Aug 27, 2016
Posted by Klaus Baldauf in categories: business, economics, Elon Musk, military, space travel
The big kahuna of American rocket companies is the United Launch Alliance, a joint venture of Boeing and Lockheed Martin that until this year held a monopoly on the lucrative business of launching rockets for the US Air Force.
But that monopoly is no more. The company faces a new era of competition as Elon Musk’s maturing SpaceX aims to fly more space missions in one year than ULA does, and as Jeff Bezos’ Blue Origin breaks ground on a new factory for orbital rockets.
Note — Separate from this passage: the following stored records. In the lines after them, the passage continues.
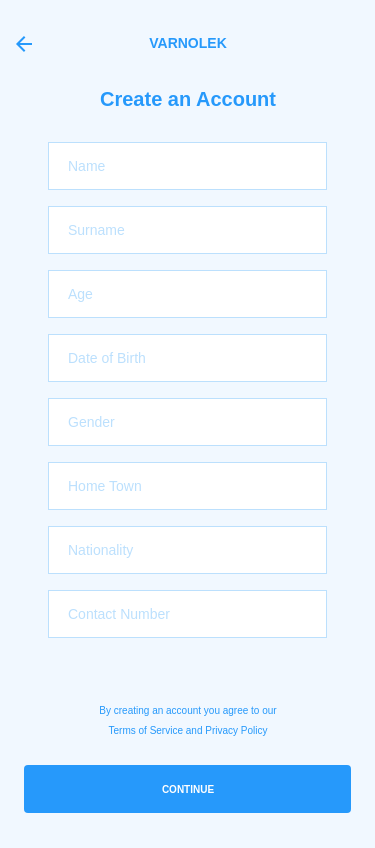
<!DOCTYPE html>
<html lang="en">
<head>
<meta charset="utf-8">
<title>Create an Account</title>
<style>
  :root {
    --page: #f1f8ff;
    --primary: #2699fb;
    --outline: #bce0fd;
    --surface: #ffffff;
  }
  * { box-sizing: border-box; margin: 0; padding: 0; }
  html, body { width: 375px; height: 848px; overflow: hidden; }
  body {
    background: var(--page);
    color: var(--primary);
    font-family: "Liberation Sans", Arial, sans-serif;
  }
  a { color: inherit; text-decoration: none; }
  .screen {
    width: 375px;
    height: 848px;
    padding: 28px 24px 35px;
    display: flex;
    flex-direction: column;
  }
  .top-bar {
    display: grid;
    grid-template-columns: 32px 1fr 32px;
    align-items: center;
    height: 32px;
    margin: 0 -12px;
  }
  .back { display: block; width: 24px; height: 24px; }
  .back svg { display: block; }
  .brand {
    padding: 0 0 2px 1px;
    font-size: 14px;
    line-height: 20px;
    font-weight: 700;
    text-align: center;
  }
  h1 {
    margin-top: 27px;
    padding-left: 1px;
    font-size: 20px;
    line-height: 24px;
    font-weight: 700;
    text-align: center;
  }
  .fields {
    list-style: none;
    display: flex;
    flex-direction: column;
    gap: 16px;
    margin: 31px 24px 0;
  }
  .field {
    height: 48px;
    padding: 0 19px;
    border: 1px solid var(--outline);
    background: var(--surface);
    color: var(--outline);
    font-size: 14px;
    line-height: 46px;
  }
  .terms {
    margin-top: auto;
    padding-left: 1px;
    font-size: 10px;
    line-height: 20px;
    text-align: center;
  }
  .continue {
    display: block;
    height: 48px;
    margin-top: 24px;
    padding: 1px 0 0 1px;
    border-radius: 4px;
    background: var(--primary);
    color: var(--surface);
    font-size: 10px;
    line-height: 48px;
    font-weight: 700;
    text-align: center;
  }
</style>
</head>
<body>
<main class="screen">
  <header class="top-bar">
    <a class="back" href="#" aria-label="Back">
      <svg width="24" height="24" viewBox="0 0 24 24" fill="none" stroke="var(--primary)" stroke-width="2" aria-hidden="true">
        <path d="M20 12H6M12.7 4.7L5.4 12l7.3 7.3"/>
      </svg>
    </a>
    <p class="brand">VARNOLEK</p>
  </header>
  <h1>Create an Account</h1>
  <ul class="fields">
    <li class="field">Name</li>
    <li class="field">Surname</li>
    <li class="field">Age</li>
    <li class="field">Date of Birth</li>
    <li class="field">Gender</li>
    <li class="field">Home Town</li>
    <li class="field">Nationality</li>
    <li class="field">Contact Number</li>
  </ul>
  <p class="terms">By creating an account you agree to our<br><a href="#">Terms of Service</a> and <a href="#">Privacy Policy</a></p>
  <a class="continue" href="#">CONTINUE</a>
</main>
</body>
</html>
ULA, for its part, isn’t sitting still. “I came here to transform the company, position it in this new competitive marketplace with all these different players,” says Tony Bruno, who took the CEO job at ULA in August 2014 after a three-decade career in Lockheed’s missile-defense business. In his first full year in charge, ULA returned more than $400 million in operating profits to its two owners, but the company must prepare for when its final no-bid launch contract expires in 2019.